Items from a data source:

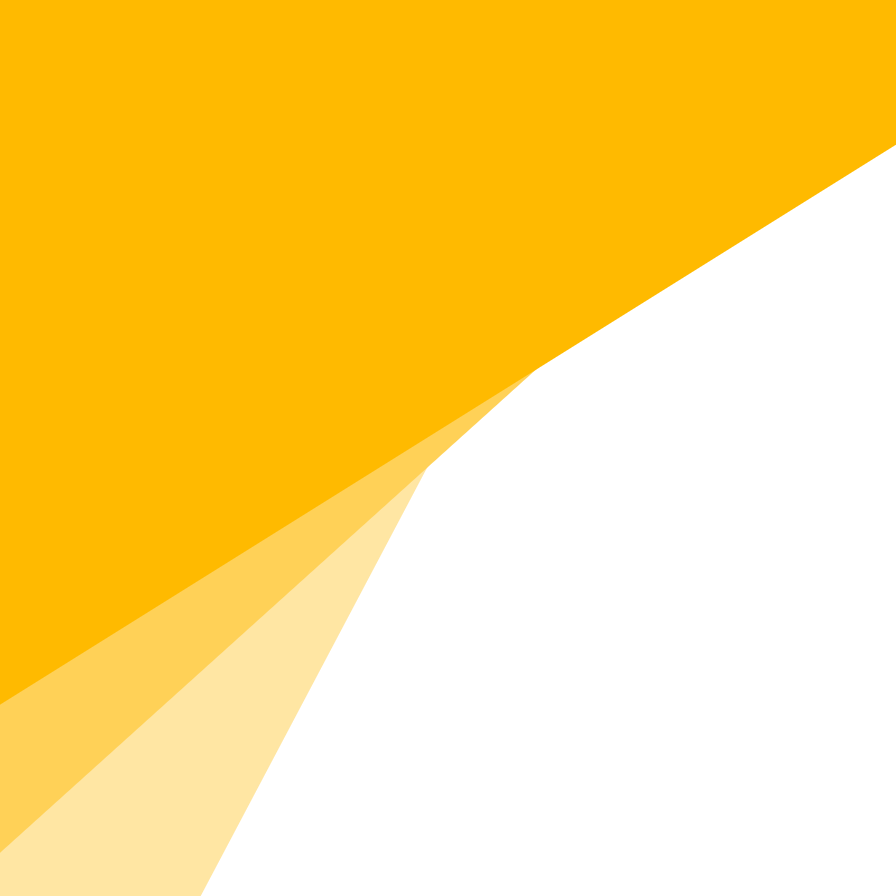
This background is drawn by a WebGL 1 fragment shader. Its source:

```glsl
precision highp float;
// Flat golden field with two paler folded wedges fanning over white.

uniform vec2 u_resolution;

// Colours, from the back layer to the front
const vec3 WHITE = vec3(1.0);
const vec3 PALE_GOLD = vec3(1.0, 0.90, 0.64);
const vec3 SOFT_GOLD = vec3(1.0, 0.82, 0.34);
const vec3 GOLD = vec3(1.0, 0.73, 0.0);

// Each layer fills the left side of a line from START to END
const vec2 PALE_START = vec2(0.2240, 0.0);
const vec2 PALE_END = vec2(0.4766, 0.4779);
const vec2 SOFT_START = vec2(0.0, 0.0482);
const vec2 SOFT_END = vec2(0.5964, 0.5859);
const vec2 GOLD_START = vec2(0.0, 0.2135);
const vec2 GOLD_END = vec2(1.0, 0.8385);

// Signed distance to a line, positive on its left side
float lineDistance(vec2 p, vec2 start, vec2 end) {
  vec2 direction = normalize(end - start);
  return dot(p - start, vec2(-direction.y, direction.x));
}

// Half-plane coverage with an edge one pixel wide
float leftOf(vec2 p, vec2 start, vec2 end, float pixel) {
  return clamp(lineDistance(p, start, end) / pixel + 0.5, 0.0, 1.0);
}

void main() {
  vec2 p = gl_FragCoord.xy / u_resolution;
  float pixel = 1.0 / min(u_resolution.x, u_resolution.y);

  // Paint the layers from back to front
  vec3 color = WHITE;
  color = mix(color, PALE_GOLD, leftOf(p, PALE_START, PALE_END, pixel));
  color = mix(color, SOFT_GOLD, leftOf(p, SOFT_START, SOFT_END, pixel));
  color = mix(color, GOLD, leftOf(p, GOLD_START, GOLD_END, pixel));

  gl_FragColor = vec4(color, 1.0);
}
```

→ **WORK ITEM**: All lines above that contain "color" are required in the answer.

→ **RESULT OF THE TASK**:
  vec3 color = WHITE;
  color = mix(color, PALE_GOLD, leftOf(p, PALE_START, PALE_END, pixel));
  color = mix(color, SOFT_GOLD, leftOf(p, SOFT_START, SOFT_END, pixel));
  color = mix(color, GOLD, leftOf(p, GOLD_START, GOLD_END, pixel));
  gl_FragColor = vec4(color, 1.0);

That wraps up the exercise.